• **Goal of the exercise**
Read through the data, and wherever a line holds the word "stroke", write that line out.

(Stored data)
───

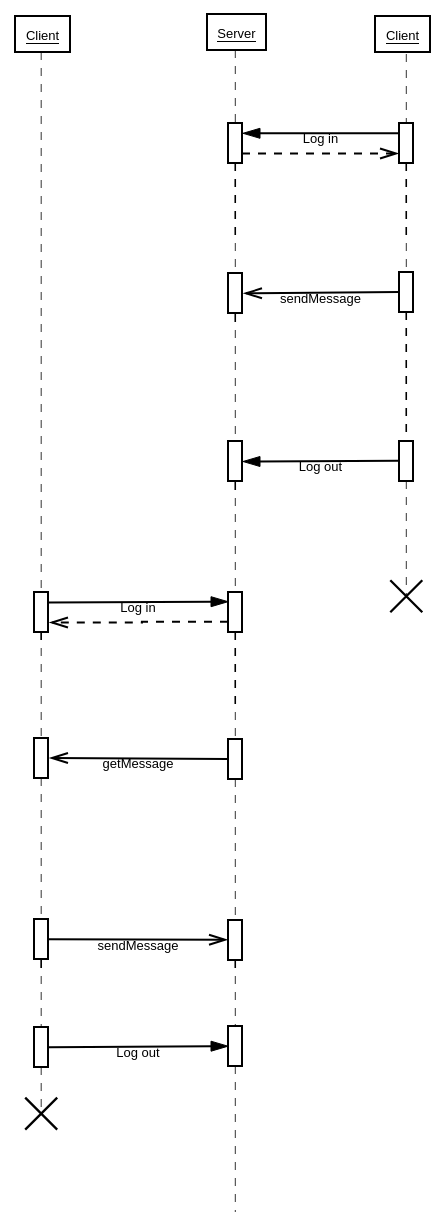
<!DOCTYPE html>
<html lang="en">
<head>
<meta charset="utf-8">
<title>Client and server message sequence</title>
<style>
:root { --ink: #000; --paper: #fff; --lifeline: #333; }
* { box-sizing: border-box; }
html, body { margin: 0; background: var(--paper); }
.diagram {
  position: relative; width: 444px; height: 1224px; overflow: hidden;
  background: var(--paper); color: var(--ink);
  font: 13px/15px "Liberation Sans", Arial, sans-serif;
}
.lines { position: absolute; inset: 0; fill: none; stroke: var(--ink); stroke-width: 2; }
.lifelines { stroke: var(--lifeline); stroke-width: 1; stroke-dasharray: 8 8; }
.waiting { stroke: var(--ink); stroke-width: 1.5; stroke-dasharray: 8 8; }
.reply { stroke-dasharray: 8 8; }
.solid-heads { fill: var(--ink); stroke-width: 1; }
.ends { stroke-width: 2.3; }
.actor, .activation { position: absolute; background: var(--paper); border: 2px solid var(--ink); }
.actor { left: var(--x); top: var(--y); width: 57px; height: 38px; padding-top: 11px; display: flex; justify-content: center; align-items: flex-start; }
.actor span { border-bottom: 1px solid var(--ink); }
.actor.server { width: 61px; }
.activation { left: var(--x); top: var(--y); width: 16px; height: 42px; }
.message { position: absolute; left: var(--x); top: var(--y); transform: translateX(-50%); white-space: nowrap; }
.first { --x: 33px; }
.middle { --x: 227px; }
.last { --x: 398px; }
</style>
</head>
<body>
<main class="diagram">
  <svg class="lines" width="444" height="1224" viewBox="0 0 444 1224" aria-hidden="true">
    <defs>
      <path id="solid-head" d="M0 0L17-5V5Z"/>
      <path id="open-head" d="M16-5L0 0L16 5"/>
      <path id="cross" d="M-16-16L16 16M16-16L-16 16"/>
    </defs>
    <g class="lifelines">
      <path d="M41.2 52V592M41.2 632V738M41.2 778V919M41.2 960V1027M41.2 1067V1113"/>
      <path d="M235.3 50V123M235.3 163V273M235.3 314V441M235.3 482V592M235.3 632V739M235.3 779V920M235.3 960V1026M235.3 1066V1212"/>
      <path d="M406.3 54V123M406.3 163V272M406.3 312V441M406.3 481V596"/>
    </g>
    <g class="waiting">
      <path d="M235.3 163V243M235.3 314V322M235.3 482V490M235.3 632V704M235.3 960V968"/>
      <path d="M406.3 163V243M406.3 312V440M41.2 632V640M41.2 960V968"/>
    </g>
    <g class="calls">
      <path d="M399 133.300H258M399 292L246 293.300M399 460.700L258 461.400"/>
      <path d="M48 602.400L212 601.700M228 759L52 758M48 939.300L224 939.700M48 1047.300L212 1046.300"/>
    </g>
    <g class="reply">
      <path d="M242 153.500H396"/>
      <path d="M228 621.700H142V622.500H52"/>
    </g>
    <g class="solid-heads">
      <use href="#solid-head" x="243" y="133.300"/>
      <use href="#solid-head" x="243" y="461.500"/>
      <use href="#solid-head" transform="translate(228 601.700) scale(-1 1)"/>
      <use href="#solid-head" transform="translate(228 1046.200) scale(-1 1)"/>
    </g>
    <g class="open-heads">
      <use href="#open-head" transform="translate(396 153.500) scale(-1 1)"/>
      <use href="#open-head" x="246" y="293.300"/>
      <use href="#open-head" x="52" y="622.500"/>
      <use href="#open-head" x="52" y="758"/>
      <use href="#open-head" transform="translate(225 939.700) scale(-1 1)"/>
    </g>
    <g class="ends">
      <use href="#cross" x="406.300" y="596.300"/>
      <use href="#cross" x="41.200" y="1113.600"/>
    </g>
  </svg>

  <div class="actor" style="--x:14px;--y:15px"><span>Client</span></div>
  <div class="actor server" style="--x:206px;--y:13px"><span>Server</span></div>
  <div class="actor" style="--x:374px;--y:15px"><span>Client</span></div>

  <div class="activation middle" style="--y:122px"></div>
  <div class="activation last" style="--y:122px"></div>
  <div class="activation middle" style="--y:272px"></div>
  <div class="activation last" style="--y:271px"></div>
  <div class="activation middle" style="--y:440px"></div>
  <div class="activation last" style="--y:440px"></div>
  <div class="activation first" style="--y:591px"></div>
  <div class="activation middle" style="--y:591px"></div>
  <div class="activation first" style="--y:737px"></div>
  <div class="activation middle" style="--y:738px"></div>
  <div class="activation first" style="--y:918px"></div>
  <div class="activation middle" style="--y:919px"></div>
  <div class="activation first" style="--y:1026px"></div>
  <div class="activation middle" style="--y:1025px"></div>

  <span class="message" style="--x:320.500px;--y:131px">Log in</span>
  <span class="message" style="--x:320.500px;--y:291px">sendMessage</span>
  <span class="message" style="--x:320.500px;--y:459px">Log out</span>
  <span class="message" style="--x:138px;--y:600px">Log in</span>
  <span class="message" style="--x:138px;--y:756px">getMessage</span>
  <span class="message" style="--x:138px;--y:938px">sendMessage</span>
  <span class="message" style="--x:138px;--y:1045px">Log out</span>
</main>
</body>
</html>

───

• **Completed exercise**
.lines { position: absolute; inset: 0; fill: none; stroke: var(--ink); stroke-width: 2; }
.lifelines { stroke: var(--lifeline); stroke-width: 1; stroke-dasharray: 8 8; }
.waiting { stroke: var(--ink); stroke-width: 1.5; stroke-dasharray: 8 8; }
.reply { stroke-dasharray: 8 8; }
.solid-heads { fill: var(--ink); stroke-width: 1; }
.ends { stroke-width: 2.3; }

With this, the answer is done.